## Task directions
Nothing but the pictures should be left out when you copy the records exactly.

(Records from a dataset)

★ ★ ★ ★

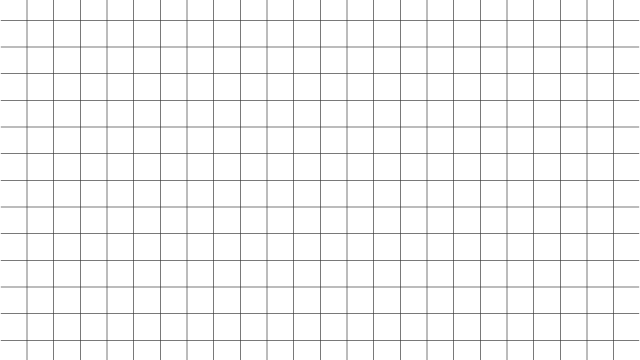
Reproduce this pattern procedurally as a Shadertoy shader.

```glsl
// Plain square grid of thin dark lines on white paper, 24 cells across.
// Each line is a band filtered by its exact overlap with the pixel, so
// hairlines keep their weight at any canvas size.

const float COLUMNS = 24.0;                     // cells across the canvas
const float LINE_WIDTH = 0.025;                 // in cells
const vec2 GRID_SHIFT = vec2(0.0125, -0.0125);  // in cells, from left edge and mid height
const float SIDE_MARGIN = 0.03;                 // blank strip at left and right, in cells
const vec3 PAPER = vec3(1.0);
const vec3 INK = vec3(0.21);

// Share of a pixel of the given size, centred at x, that lies in [lo, hi]
float bandCoverage(float x, float lo, float hi, float pixel) {
    float overlap = min(x + 0.5 * pixel, hi) - max(x - 0.5 * pixel, lo);
    return clamp(overlap / pixel, 0.0, 1.0);
}

// Coverage of the line nearest to x, with lines at whole numbers
float lineCoverage(float x, float pixel) {
    float halfWidth = 0.5 * LINE_WIDTH;
    return bandCoverage(x - round(x), -halfWidth, halfWidth, pixel);
}

void mainImage(out vec4 fragColor, in vec2 fragCoord) {
    // Cell units: x from the left edge, y from the middle
    float pixel = COLUMNS / iResolution.x;
    vec2 cell = (fragCoord - vec2(0.0, 0.5 * iResolution.y)) * pixel;
    vec2 grid = cell - GRID_SHIFT;

    // Vertical lines, leaving out those on the canvas sides
    float column = round(grid.x);
    float inside = step(0.5, column) * step(column, COLUMNS - 0.5);
    float vertical = lineCoverage(grid.x, pixel) * inside;

    // Horizontal lines, stopping short of the sides
    float span = bandCoverage(cell.x, SIDE_MARGIN, COLUMNS - SIDE_MARGIN, pixel);
    float horizontal = lineCoverage(grid.y, pixel) * span;

    // Union of both sets, so that crossings stay even
    float ink = 1.0 - (1.0 - vertical) * (1.0 - horizontal);
    fragColor = vec4(mix(PAPER, INK, ink), 1.0);
}
```
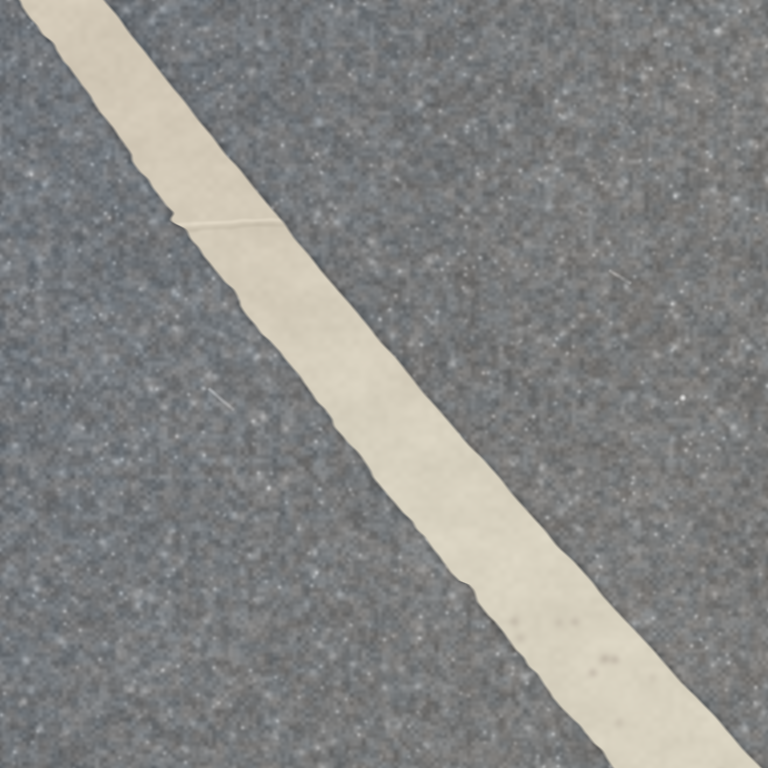
This texture is drawn by a WebGL 1 fragment shader. Its source:

```glsl
precision highp float;
// Draws grainy grey asphalt crossed by a worn cream painted stripe.
uniform vec2 u_resolution;

float hash(vec2 p) {
  return fract(sin(dot(p, vec2(127.1, 311.7))) * 43758.545);
}

float noise(vec2 p) {
  vec2 i = floor(p), f = fract(p);
  f = f * f * (3.0 - 2.0 * f);
  return mix(mix(hash(i), hash(i + vec2(1.0, 0.0)), f.x),
             mix(hash(i + vec2(0.0, 1.0)), hash(i + 1.0), f.x), f.y);
}

float fbm(vec2 p) {
  float sum = 0.0, gain = 0.5;
  for (int i = 0; i < 4; i++) {
    sum += gain * noise(p);
    p = mat2(1.6, 1.2, -1.2, 1.6) * p + 7.3;
    gain *= 0.5;
  }
  return sum;
}

// Soft pale stones, at most one in each grid cell
float stones(vec2 p, float density) {
  vec2 cell = floor(p);
  float sum = 0.0;
  for (int j = -1; j <= 1; j++) {
    for (int i = -1; i <= 1; i++) {
      vec2 id = cell + vec2(float(i), float(j));
      vec2 center = id + vec2(hash(id + 3.1), hash(id + 8.7));
      float strength = step(1.0 - density, hash(id)) * (0.3 + 0.7 * hash(id + 5.3));
      vec2 d = p - center;
      sum += strength * exp(-16.0 * dot(d, d));
    }
  }
  return sum;
}

float segment(vec2 p, vec2 a, vec2 b) {
  vec2 d = b - a;
  return length(p - a - d * clamp(dot(p - a, d) / dot(d, d), 0.0, 1.0));
}

vec3 asphalt(vec2 p) {
  vec3 color = mix(vec3(0.440, 0.458, 0.478), vec3(0.478, 0.480, 0.478),
                   smoothstep(-0.5, 0.7, p.x - p.y * 0.4));
  color += 0.05 * (fbm(p * 7.0) - 0.47);
  color += 0.10 * (noise(p * 95.0) - 0.5) + 0.09 * (noise(p * 190.0 + 31.0) - 0.5);
  color += vec3(0.025, 0.0, -0.02) * (noise(p * 70.0 + 9.0) - 0.5);
  color += 0.15 * stones(p * 50.0, 0.22) + 0.17 * stones(p * 85.0 + 17.0, 0.12);
  // Scratches and a bright chip
  float scratch = min(segment(p, vec2(0.273, 0.493), vec2(0.303, 0.467)),
                      segment(p, vec2(0.795, 0.647), vec2(0.820, 0.632)));
  color += 0.14 * smoothstep(0.004, 0.0, scratch) * (0.4 + noise(p * 140.0));
  color += 0.35 * smoothstep(0.006, 0.0, length(p - vec2(0.889, 0.482)));
  return color;
}

vec3 paint(vec2 p) {
  vec3 color = mix(vec3(0.845, 0.820, 0.750), vec3(0.822, 0.785, 0.715),
                   smoothstep(0.25, 0.85, p.y + 0.3 * (fbm(p * 9.0) - 0.5)));
  color += 0.055 * (fbm(p * vec2(18.0, 30.0)) - 0.47);
  color += 0.022 * (noise(p * 110.0) - 0.5);
  // Overlap seam with a faint shadow below it
  float seam = p.y - 0.711 - 0.05 * (p.x - 0.29) - 0.004 * (noise(p * 60.0) - 0.5);
  color += 0.045 * smoothstep(0.004, 0.0, abs(seam));
  color -= 0.035 * smoothstep(0.005, 0.0, abs(seam + 0.007));
  // Small worn pits near the lower end
  float pits = stones(p * 38.0 + 4.0, 0.10) * smoothstep(0.30, 0.15, p.y);
  return color - vec3(0.09, 0.10, 0.09) * pits;
}

void main() {
  vec2 p = gl_FragCoord.xy / u_resolution;
  float t = 1.0 - p.y;

  // Slightly curved, ragged stripe borders
  float left = 0.026 + 0.70 * t + 0.074 * t * t;
  float right = 0.137 + 0.77 * t + 0.085 * t * t;
  left += 0.006 * (noise(vec2(t * 32.0, 2.0)) - 0.5) + 0.004 * (noise(vec2(t * 90.0, 5.0)) - 0.5);
  right += 0.004 * (noise(vec2(t * 45.0, 9.0)) - 0.5);
  left += 0.008 * smoothstep(0.755, 0.762, t) * smoothstep(0.785, 0.765, t);
  left -= 0.008 * smoothstep(0.012, 0.0, abs(t - 0.287));

  // Approximate perpendicular distance, positive inside the stripe
  float inside = min(p.x - left, right - p.x) * 0.78;
  float blur = max(0.0025, 0.8 / u_resolution.y);
  float mask = smoothstep(-blur, blur, inside);

  vec3 ground = asphalt(p) - 0.07 * smoothstep(-0.009, 0.0, inside);
  gl_FragColor = vec4(mix(ground, paint(p), mask), 1.0);
}
```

★ ★ ★ ★

## Answer below
Reproduce this pattern procedurally as a Shadertoy shader.

```glsl
// Plain square grid of thin dark lines on white paper, 24 cells across.
// Each line is a band filtered by its exact overlap with the pixel, so
// hairlines keep their weight at any canvas size.

const float COLUMNS = 24.0;                     // cells across the canvas
const float LINE_WIDTH = 0.025;                 // in cells
const vec2 GRID_SHIFT = vec2(0.0125, -0.0125);  // in cells, from left edge and mid height
const float SIDE_MARGIN = 0.03;                 // blank strip at left and right, in cells
const vec3 PAPER = vec3(1.0);
const vec3 INK = vec3(0.21);

// Share of a pixel of the given size, centred at x, that lies in [lo, hi]
float bandCoverage(float x, float lo, float hi, float pixel) {
    float overlap = min(x + 0.5 * pixel, hi) - max(x - 0.5 * pixel, lo);
    return clamp(overlap / pixel, 0.0, 1.0);
}

// Coverage of the line nearest to x, with lines at whole numbers
float lineCoverage(float x, float pixel) {
    float halfWidth = 0.5 * LINE_WIDTH;
    return bandCoverage(x - round(x), -halfWidth, halfWidth, pixel);
}

void mainImage(out vec4 fragColor, in vec2 fragCoord) {
    // Cell units: x from the left edge, y from the middle
    float pixel = COLUMNS / iResolution.x;
    vec2 cell = (fragCoord - vec2(0.0, 0.5 * iResolution.y)) * pixel;
    vec2 grid = cell - GRID_SHIFT;

    // Vertical lines, leaving out those on the canvas sides
    float column = round(grid.x);
    float inside = step(0.5, column) * step(column, COLUMNS - 0.5);
    float vertical = lineCoverage(grid.x, pixel) * inside;

    // Horizontal lines, stopping short of the sides
    float span = bandCoverage(cell.x, SIDE_MARGIN, COLUMNS - SIDE_MARGIN, pixel);
    float horizontal = lineCoverage(grid.y, pixel) * span;

    // Union of both sets, so that crossings stay even
    float ink = 1.0 - (1.0 - vertical) * (1.0 - horizontal);
    fragColor = vec4(mix(PAPER, INK, ink), 1.0);
}
```
This texture is drawn by a WebGL 1 fragment shader. Its source:

```glsl
precision highp float;
// Draws grainy grey asphalt crossed by a worn cream painted stripe.
uniform vec2 u_resolution;

float hash(vec2 p) {
  return fract(sin(dot(p, vec2(127.1, 311.7))) * 43758.545);
}

float noise(vec2 p) {
  vec2 i = floor(p), f = fract(p);
  f = f * f * (3.0 - 2.0 * f);
  return mix(mix(hash(i), hash(i + vec2(1.0, 0.0)), f.x),
             mix(hash(i + vec2(0.0, 1.0)), hash(i + 1.0), f.x), f.y);
}

float fbm(vec2 p) {
  float sum = 0.0, gain = 0.5;
  for (int i = 0; i < 4; i++) {
    sum += gain * noise(p);
    p = mat2(1.6, 1.2, -1.2, 1.6) * p + 7.3;
    gain *= 0.5;
  }
  return sum;
}

// Soft pale stones, at most one in each grid cell
float stones(vec2 p, float density) {
  vec2 cell = floor(p);
  float sum = 0.0;
  for (int j = -1; j <= 1; j++) {
    for (int i = -1; i <= 1; i++) {
      vec2 id = cell + vec2(float(i), float(j));
      vec2 center = id + vec2(hash(id + 3.1), hash(id + 8.7));
      float strength = step(1.0 - density, hash(id)) * (0.3 + 0.7 * hash(id + 5.3));
      vec2 d = p - center;
      sum += strength * exp(-16.0 * dot(d, d));
    }
  }
  return sum;
}

float segment(vec2 p, vec2 a, vec2 b) {
  vec2 d = b - a;
  return length(p - a - d * clamp(dot(p - a, d) / dot(d, d), 0.0, 1.0));
}

vec3 asphalt(vec2 p) {
  vec3 color = mix(vec3(0.440, 0.458, 0.478), vec3(0.478, 0.480, 0.478),
                   smoothstep(-0.5, 0.7, p.x - p.y * 0.4));
  color += 0.05 * (fbm(p * 7.0) - 0.47);
  color += 0.10 * (noise(p * 95.0) - 0.5) + 0.09 * (noise(p * 190.0 + 31.0) - 0.5);
  color += vec3(0.025, 0.0, -0.02) * (noise(p * 70.0 + 9.0) - 0.5);
  color += 0.15 * stones(p * 50.0, 0.22) + 0.17 * stones(p * 85.0 + 17.0, 0.12);
  // Scratches and a bright chip
  float scratch = min(segment(p, vec2(0.273, 0.493), vec2(0.303, 0.467)),
                      segment(p, vec2(0.795, 0.647), vec2(0.820, 0.632)));
  color += 0.14 * smoothstep(0.004, 0.0, scratch) * (0.4 + noise(p * 140.0));
  color += 0.35 * smoothstep(0.006, 0.0, length(p - vec2(0.889, 0.482)));
  return color;
}

vec3 paint(vec2 p) {
  vec3 color = mix(vec3(0.845, 0.820, 0.750), vec3(0.822, 0.785, 0.715),
                   smoothstep(0.25, 0.85, p.y + 0.3 * (fbm(p * 9.0) - 0.5)));
  color += 0.055 * (fbm(p * vec2(18.0, 30.0)) - 0.47);
  color += 0.022 * (noise(p * 110.0) - 0.5);
  // Overlap seam with a faint shadow below it
  float seam = p.y - 0.711 - 0.05 * (p.x - 0.29) - 0.004 * (noise(p * 60.0) - 0.5);
  color += 0.045 * smoothstep(0.004, 0.0, abs(seam));
  color -= 0.035 * smoothstep(0.005, 0.0, abs(seam + 0.007));
  // Small worn pits near the lower end
  float pits = stones(p * 38.0 + 4.0, 0.10) * smoothstep(0.30, 0.15, p.y);
  return color - vec3(0.09, 0.10, 0.09) * pits;
}

void main() {
  vec2 p = gl_FragCoord.xy / u_resolution;
  float t = 1.0 - p.y;

  // Slightly curved, ragged stripe borders
  float left = 0.026 + 0.70 * t + 0.074 * t * t;
  float right = 0.137 + 0.77 * t + 0.085 * t * t;
  left += 0.006 * (noise(vec2(t * 32.0, 2.0)) - 0.5) + 0.004 * (noise(vec2(t * 90.0, 5.0)) - 0.5);
  right += 0.004 * (noise(vec2(t * 45.0, 9.0)) - 0.5);
  left += 0.008 * smoothstep(0.755, 0.762, t) * smoothstep(0.785, 0.765, t);
  left -= 0.008 * smoothstep(0.012, 0.0, abs(t - 0.287));

  // Approximate perpendicular distance, positive inside the stripe
  float inside = min(p.x - left, right - p.x) * 0.78;
  float blur = max(0.0025, 0.8 / u_resolution.y);
  float mask = smoothstep(-blur, blur, inside);

  vec3 ground = asphalt(p) - 0.07 * smoothstep(-0.009, 0.0, inside);
  gl_FragColor = vec4(mix(ground, paint(p), mask), 1.0);
}
```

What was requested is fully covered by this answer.